John Charnley (1911-82)
A persistent squeak led to the development of one of the most important medical technologies of the 1900s. In the early 1950s, John Charnley, an orthopaedic surgeon from Manchester, examined a patient who had been fitted with a replacement hip made from acrylic plastic. The acrylic hip squeaked so loudly that the man's wife would avoid being in the same room with him if at all possible.
Charnley spent many hours in the laboratory trying to reduce the friction between the hip replacement and the hip joint. After several failures he designed a two-component hip replacement made of metal and plastic. The metal part, or femoral component, was placed in the femur, which was hollowed out during surgery. The plastic part, called the acetabular cup, was cemented into the pelvis. The two parts combined to make a similar joint to a natural one. Charnley's prosthesis was copied and forms the basis of many modern designs, which is why he has earned a reputation as the ‘father of hip replacement’.
J Anderson, `Innovation and Locality: Hip Replacement in Manchester and the Northwest' accepted to Bulletin of the John Rylands University Library of Manchester, 87/1 (2007), pp 155-166
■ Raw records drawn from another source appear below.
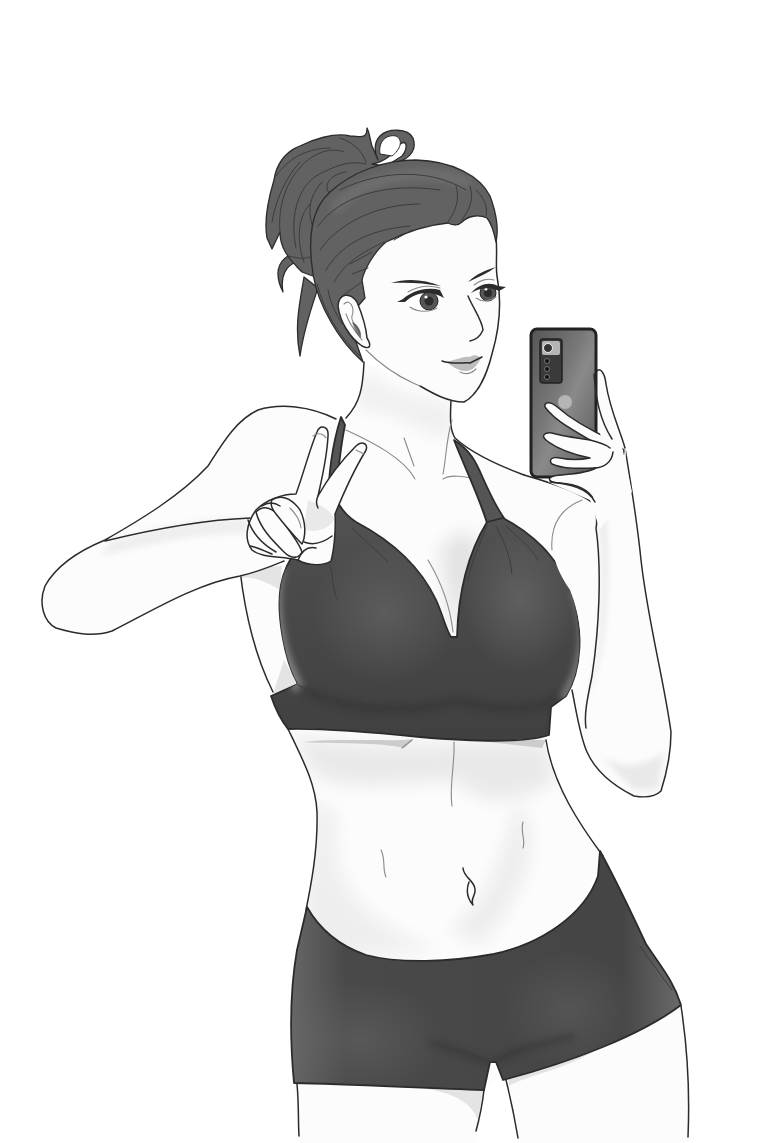
<!DOCTYPE html>
<html lang="en">
<head>
<meta charset="utf-8">
<title>Mirror selfie sketch</title>
<style>
:root{--paper:#fff;--skin:#fcfcfc;--shade:#e4e4e4;--ink:#2b2b2b;--soft:#8a8a8a;--hair:#626262;--cloth:#484848}
html,body{margin:0;background:var(--paper);overflow:hidden}
svg{display:block;width:772px;height:1143px}
.skin{fill:var(--skin)}
.line{fill:none;stroke:var(--ink);stroke-width:1.5;stroke-linecap:round;stroke-linejoin:round}
.fine{fill:none;stroke:var(--soft);stroke-width:1.1;stroke-linecap:round}
.form{fill:var(--skin);stroke:var(--ink);stroke-width:1.5;stroke-linejoin:round;stroke-linecap:round}
.shade{fill:var(--shade)}
.hair{fill:var(--hair);stroke:var(--ink);stroke-width:1.3;stroke-linejoin:round}
.strand{fill:none;stroke:#3c3c3c;stroke-width:1;stroke-linecap:round}
.cloth{stroke:var(--ink);stroke-width:1.8;stroke-linejoin:round}
.ink{fill:var(--ink)}
</style>
</head>
<body>
<svg viewBox="0 0 772 1143" role="img" aria-label="Grey sketch of a woman in sportswear taking a mirror selfie and making a peace sign">
<defs>
<linearGradient id="phoneBack" x1="0" y1="0" x2="1" y2="1"><stop offset="0" stop-color="#555"/><stop offset=".4" stop-color="#777"/><stop offset=".55" stop-color="#8a8a8a"/><stop offset="1" stop-color="#555"/></linearGradient>
<linearGradient id="topCloth" x1="0" y1="0" x2="0" y2="1"><stop offset="0" stop-color="#565656"/><stop offset=".35" stop-color="#4b4b4b"/><stop offset="1" stop-color="#404040"/></linearGradient>
<linearGradient id="shortsCloth" x1="0" y1="0" x2="1" y2="0"><stop offset="0" stop-color="#666"/><stop offset=".14" stop-color="#494949"/><stop offset=".85" stop-color="#454545"/><stop offset="1" stop-color="#6a6a6a"/></linearGradient>
<radialGradient id="glow"><stop offset="0" stop-color="#777" stop-opacity=".75"/><stop offset="1" stop-color="#777" stop-opacity="0"/></radialGradient>
<filter id="blur" x="-40%" y="-40%" width="180%" height="180%"><feGaussianBlur stdDeviation="9"/></filter>
<filter id="blurSmall" x="-40%" y="-40%" width="180%" height="180%"><feGaussianBlur stdDeviation="3"/></filter>
<path id="torso" d="M364 362C362 388 360 404 346 418L330 424C290 440 244 500 240 570C246 620 258 660 273 692L288 728C302 758 315 780 317 810C318 850 311 885 306 912L340 960H560L602 855C580 825 552 785 546 745L551 705L578 640L553 545C556 520 570 500 594 500C570 484 530 480 508 470C482 458 460 448 454 436C450 424 451 412 451 399Z"/>
<path id="top" d="M334 484C334 502 344 514 356 522C392 541 420 566 436 600C444 618 446 630 451 637H457C458 600 464 560 487 522L503 518C530 532 558 556 571 592C584 630 582 670 566 696L551 707L549 735C530 742 480 742 420 737C370 732 320 728 288 729C280 719 274 705 271 696L298 684C284 660 276 612 281 585C286 556 310 530 330 515Z"/>
<path id="shorts" d="M307 907C320 930 340 946 366 955C400 964 450 962 494 954C540 944 584 916 598 876L600 851C616 880 632 914 646 944C662 968 674 982 681 1005C640 1036 570 1062 507 1079L503 1080L496 1062H490L484 1090C420 1088 350 1084 294 1083C290 1040 290 990 297 950Z"/>
<clipPath id="torsoClip"><use href="#torso"/></clipPath>
<clipPath id="topClip"><use href="#top"/></clipPath>
<clipPath id="shortsClip"><use href="#shorts"/></clipPath>
</defs>
<rect width="772" height="1143" fill="var(--paper)"/>

<g id="legs">
<path class="skin" d="M294 1080L299 1143H476L485 1088L505 1076L518 1143H689C688 1090 687 1050 680 1008Z"/>
<path class="shade" d="M420 1088L484 1088L478 1120C470 1100 450 1092 420 1088ZM508 1078L600 1048C560 1072 530 1074 509 1086Z"/>
<path class="line" d="M297 1084C299 1105 298 1120 299 1136M484 1090C482 1108 479 1120 476 1131M506 1080C511 1100 515 1120 518 1138M681 1006C687 1045 690 1090 688 1137"/>
</g>

<g id="body">
<use href="#torso" class="skin"/>
<g clip-path="url(#torsoClip)">
<g filter="url(#blur)" fill="#ddd">
<path d="M292 735C360 752 420 742 546 742L556 780C520 800 488 806 470 790C450 765 370 800 316 775Z" opacity=".6"/>
<path d="M310 800L338 815C326 860 345 920 440 950L300 960Z" opacity=".45"/>
<path d="M520 800C544 850 520 900 480 944L450 930C500 890 500 850 520 800Z" opacity=".5"/>
<path d="M440 550C464 520 480 535 480 560L454 640Z" opacity=".8"/>
<path d="M362 372C400 402 430 402 452 402L450 440C420 430 380 400 356 410Z" opacity=".45"/>
</g>
<path class="shade" d="M241 568L282 566L280 590C264 580 250 576 241 578ZM284 660L298 684L273 694Z"/>
<path d="M302 742C340 738 400 742 414 739L404 748C380 742 330 744 302 742ZM470 740H546L542 748Z" fill="#ccc"/>
</g>
<path class="line" d="M364 362C363 388 360 403 346 418M451 400C450 420 450 430 455 438C470 452 500 466 524 475M240 570C246 622 258 662 273 692M288 729C302 758 316 784 317 812C318 850 311 885 306 910M546 740C553 785 580 825 603 856"/>
<path class="fine" d="M346 430C372 442 404 458 415 479M404 438L414 466M443 479C452 473 470 478 482 480M452 420C446 440 446 460 443 474M428 560C440 580 450 605 453 632"/>
<path class="fine" d="M454 742C455 765 449 785 452 806M381 850C386 860 382 868 386 877M523 822C520 832 526 840 523 848M402 748L412 740"/>
<path class="line" d="M463 868C464 878 474 880 475 889C476 896 470 898 473 905C467 898 466 890 469 882"/>
</g>

<g id="raised-arm">
<path class="skin" d="M336 419C310 406 280 404 258 410C236 420 222 444 208 466C180 496 140 520 105 540C76 552 56 566 45 586C38 604 44 622 56 628C76 634 94 637 112 631C150 612 200 586 250 574L284 562L330 515L344 440Z"/>
<path d="M110 542C160 525 205 518 248 519L246 534C200 532 150 545 100 556Z" fill="#e5e5e5" opacity=".6" filter="url(#blurSmall)"/>
<path class="line" d="M336 419C310 406 280 403 258 410C236 420 222 444 208 466C180 496 140 520 105 540C76 552 56 566 45 586C38 604 44 622 56 628C76 634 94 637 112 631C150 612 195 584 240 576C258 572 272 566 284 561M105 541C150 530 200 520 250 518"/>
</g>

<g id="sports-top">
<path class="cloth" fill="#555" d="M341 417L345 425C340 450 338 470 336 500L328 510C328 480 332 445 341 417Z"/>
<path class="cloth" fill="#555" d="M454 440C470 450 476 462 482 476C490 494 497 508 504 518L487 523C478 494 464 466 454 440Z"/>
<use href="#top" class="cloth" fill="url(#topCloth)"/>
<g clip-path="url(#topClip)">
<ellipse cx="385" cy="612" rx="74" ry="72" fill="url(#glow)" opacity=".55"/>
<ellipse cx="520" cy="600" rx="58" ry="72" fill="url(#glow)" opacity=".65"/>
<path d="M280 565C268 610 282 660 300 690" fill="none" stroke="#808080" stroke-width="12" filter="url(#blurSmall)"/>
<path d="M574 590C590 630 582 670 562 700" fill="none" stroke="#777" stroke-width="8" filter="url(#blurSmall)"/>
<path d="M298 686C340 712 410 716 456 700C500 712 540 712 560 696" fill="none" stroke="#343434" stroke-width="9" opacity=".55" filter="url(#blurSmall)"/>
<path class="strand" d="M298 685C320 696 350 704 390 706M424 708C444 700 462 700 476 706M487 526C478 548 472 560 468 580M496 526C506 546 510 556 512 574M506 526C520 540 530 546 538 560M352 528C366 542 376 550 388 562M330 566C334 580 332 590 338 600M548 706L545 738"/>
</g>
</g>

<g id="shorts-piece">
<use href="#shorts" class="cloth" fill="url(#shortsCloth)"/>
<g clip-path="url(#shortsClip)">
<ellipse cx="360" cy="1040" rx="85" ry="60" fill="url(#glow)" opacity=".45"/>
<ellipse cx="570" cy="1010" rx="70" ry="60" fill="url(#glow)" opacity=".4"/>
<path d="M492 1064C470 1056 450 1048 430 1042M494 1062C520 1048 550 1042 574 1036" fill="none" stroke="#353535" stroke-width="6" opacity=".6" filter="url(#blurSmall)"/>
<path class="strand" d="M492 1062C480 1057 468 1054 458 1048M496 1060C506 1056 514 1050 524 1048M640 946C652 964 662 976 672 990"/>
</g>
</g>

<g id="phone-arm">
<path class="skin" d="M548 484C566 488 586 496 594 506L604 480L625 446C630 490 637 520 640 560C648 620 664 680 671 732C670 760 666 782 660 792C650 797 640 797 633 796C614 786 594 770 586 750C582 720 574 700 575 690C586 660 582 620 570 590C556 570 550 550 553 535Z"/>
<path d="M598 520C606 570 602 640 588 700C604 660 612 590 606 520ZM590 745C610 770 640 770 664 752L658 790H634Z" fill="#ddd" opacity=".6" filter="url(#blurSmall)"/>
<path class="line" d="M524 475C552 483 580 492 594 504C596 512 598 520 596 528M596 528C602 570 599 630 592 676C587 700 584 715 586 728M572 690C577 715 580 736 587 752C596 772 614 786 634 796C646 798 656 796 661 791C667 772 671 752 671 732C664 680 648 622 641 560C638 530 632 490 625 448"/>
<path class="fine" d="M582 500C562 508 550 524 552 550"/>
</g>

<g id="phone">
<path class="skin" d="M594 372C600 366 605 374 606 384C610 410 618 430 626 448L624 490L600 530L590 500L548 482L556 474L596 460Z"/>
<path class="line" d="M594 374C600 364 605 374 606 384C610 410 620 430 625 448"/>
<rect x="531" y="329" width="65" height="148" rx="6" fill="url(#phoneBack)" stroke="#222" stroke-width="3"/>
<rect x="540" y="339" width="22" height="44" rx="3" fill="#3a3a3a" stroke="#222" stroke-width="1.5"/>
<rect x="542" y="341" width="18" height="14" rx="2" fill="#b5b5b5"/>
<circle cx="548" cy="348" r="4.5" fill="#333" stroke="#eee"/>
<g fill="#111" stroke="#777"><circle cx="547" cy="361" r="2.5"/><circle cx="547" cy="369" r="2.5"/><circle cx="547" cy="377" r="2.5"/></g>
<circle cx="565" cy="402" r="7" fill="#b5b5b5"/>
<path class="form" d="M612 440C594 432 572 420 556 406C550 401 544 402 545 407C556 422 574 430 590 440C576 438 562 436 552 433C544 432 541 436 546 440C558 450 576 455 590 458C580 460 570 460 560 458C552 456 548 460 552 464C566 470 582 468 596 468C586 474 566 474 554 476C546 478 549 483 560 483C576 484 588 488 594 500L620 482L624 450Z"/>
<path class="skin" d="M598 425L621 442L632 492L600 520L593 498L607 462Z"/>
<path class="line" d="M594 374C596 400 600 420 612 439M594 468C604 468 612 462 613 452M550 482C570 484 588 488 595 502M590 440C598 442 606 444 610 448"/>
</g>

<g id="bun">
<path class="hair" d="M304 277C300 302 294 326 300 356C304 328 312 306 318 288ZM288 256C278 262 274 274 283 292C280 276 286 266 296 262Z"/>
<path class="hair" d="M372 164C384 162 394 154 398 146C408 136 408 150 402 156L391 163C406 162 418 152 413 138C408 128 388 128 380 136C374 142 374 152 378 160L372 146C370 140 370 134 367 128C367 140 360 136 350 136C334 132 312 140 300 146C284 152 276 166 274 180C268 200 264 222 267 238L272 249L280 232C280 248 288 258 302 272L318 278L330 214C340 190 360 176 384 166Z"/>
<path d="M380 154C378 142 386 134 396 136C404 140 400 150 392 156Z" fill="#fff" stroke="#2b2b2b"/>
<path class="strand" d="M280 232C278 210 284 186 298 170C310 154 330 146 344 152M296 248C290 220 296 190 316 176C334 166 350 160 366 164M276 176C290 156 310 148 330 148M304 262C296 240 298 216 310 204M340 138C352 142 362 150 366 162M272 222C276 200 284 180 300 162M322 182C310 196 306 210 314 230M330 194C322 186 330 174 346 172M288 256C298 258 306 260 312 256"/>
</g>

<g id="head">
<path class="skin" d="M364 268C390 226 440 214 486 216C496 230 498 250 497 272C502 300 498 330 492 356C486 378 476 396 462 402C450 404 436 394 420 386C396 376 380 362 366 350L350 310Z"/>
<path class="line" d="M494 222C499 244 495 262 497 276C502 302 499 330 492 354C486 378 476 396 464 402C448 402 434 394 420 386"/>
<path class="fine" d="M366 350C380 364 400 378 420 386"/>
<path class="hair" d="M363 362C340 342 318 306 313 274C307 236 312 208 330 192C352 172 384 160 416 160C452 161 480 176 490 196C496 212 499 228 496 242C494 232 492 224 487 218C478 214 468 216 462 222C458 226 454 226 448 223C426 225 402 234 386 242C374 252 364 270 362 280L365 298L358 306C350 292 338 294 339 304C339 318 346 330 356 342Z"/>
<path d="M334 210C360 178 420 164 470 184" fill="none" stroke="#777" stroke-width="12" opacity=".55" filter="url(#blurSmall)"/>
<path class="strand" d="M320 250C338 224 376 204 420 204M326 270C340 246 366 230 410 226M318 226C340 196 386 182 440 190M334 282C344 266 354 256 384 242M340 190C380 170 430 168 466 190M448 222C456 210 460 200 456 186M462 220C470 208 474 200 470 186M486 216C488 206 484 198 476 190M317 284C324 310 338 336 360 356M328 290C330 302 336 314 342 324M342 296L362 282M350 264L372 252M352 274L368 268M394 240L412 230"/>
<path class="form" d="M357 302C350 292 339 293 338 306C340 322 350 338 362 346C370 350 372 346 367 338C366 326 362 314 357 302Z"/>
<path class="fine" d="M344 304C350 298 355 308 352 316C350 322 358 326 360 334M346 314C350 326 356 332 362 340"/>
<path class="ink" d="M352 322C358 324 362 332 361 338C356 334 354 328 352 322Z" opacity=".6"/>
</g>

<g id="face">
<path class="ink" d="M391 283C406 278 424 279 441 286C424 283 408 282 391 283ZM468 282C476 274 486 270 496 267C488 273 478 277 468 282Z"/>
<path fill="#fff" d="M404 302C414 293 430 291 442 298C438 306 430 311 420 311C412 310 408 306 404 302ZM472 294C480 286 490 284 499 288C498 296 492 301 484 301C478 300 474 298 472 294Z"/>
<ellipse cx="429" cy="301" rx="9" ry="9" fill="#555" stroke="#222"/>
<ellipse cx="488" cy="293" rx="8" ry="8" fill="#555" stroke="#222"/>
<g class="ink"><circle cx="429" cy="301" r="4.5"/><circle cx="488" cy="293" r="4"/></g>
<g fill="#fff"><circle cx="426" cy="297" r="1.6"/><circle cx="486" cy="289" r="1.5"/></g>
<path class="ink" d="M397 302L405 302C416 292 430 290 444 298L440 290C426 286 410 292 403 299ZM471 293C480 283 490 282 498 286L506 287L499 291C490 287 480 287 471 293Z"/>
<path class="fine" d="M410 307C418 313 430 312 437 308M476 298C483 303 491 301 496 297M408 292C418 286 430 285 440 288M474 285C480 280 488 278 494 280"/>
<path class="line" d="M468 296C474 310 482 320 483 330C480 337 475 340 470 341" stroke-width="1.2"/>
<path d="M446 362C456 360 464 356 470 357C474 354 478 355 481 358C477 366 472 372 464 371C457 370 452 366 446 362Z" fill="#bdbdbd"/>
<path class="line" d="M442 361C454 365 464 362 470 363L482 357" stroke-width="1.2"/>
<path class="fine" d="M460 372C466 375 472 373 476 369"/>
</g>

<g id="peace-hand">
<path class="form" d="M296 494C304 472 310 448 317 432C320 424 329 426 328 436C327 458 322 478 318 496C328 478 342 460 356 446C362 440 370 444 365 452C354 470 344 492 335 514C336 530 334 550 331 561C324 566 308 566 298 560C280 556 262 558 252 550C244 540 246 524 256 510C266 500 282 494 296 494Z"/>
<path d="M308 500C322 506 332 510 334 520C328 530 312 534 304 528Z" fill="#e2e2e2" opacity=".7"/>
<path class="form" d="M256 512C264 504 274 508 282 520C290 532 300 544 302 552C298 560 290 558 284 552C272 540 260 528 256 512Z"/>
<path class="form" d="M272 500C280 494 292 498 300 510C306 522 306 536 302 544C294 536 284 524 276 514C271 508 270 504 272 500Z"/>
<path class="line" d="M248 520C252 532 262 544 276 552M304 542C314 546 324 542 332 536M298 560C302 550 308 546 316 548M318 496C316 500 316 504 318 508M262 506C268 502 274 502 280 506M250 546C260 548 266 552 272 554"/>
<path class="fine" d="M313 436C318 432 324 434 326 438M356 450L364 454M290 508C296 514 300 520 301 528"/>
</g>
</svg>
</body>
</html>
W Waugh, John Charnley: The Man and the Hip (Berlin: Spinger-Verlag, 1990)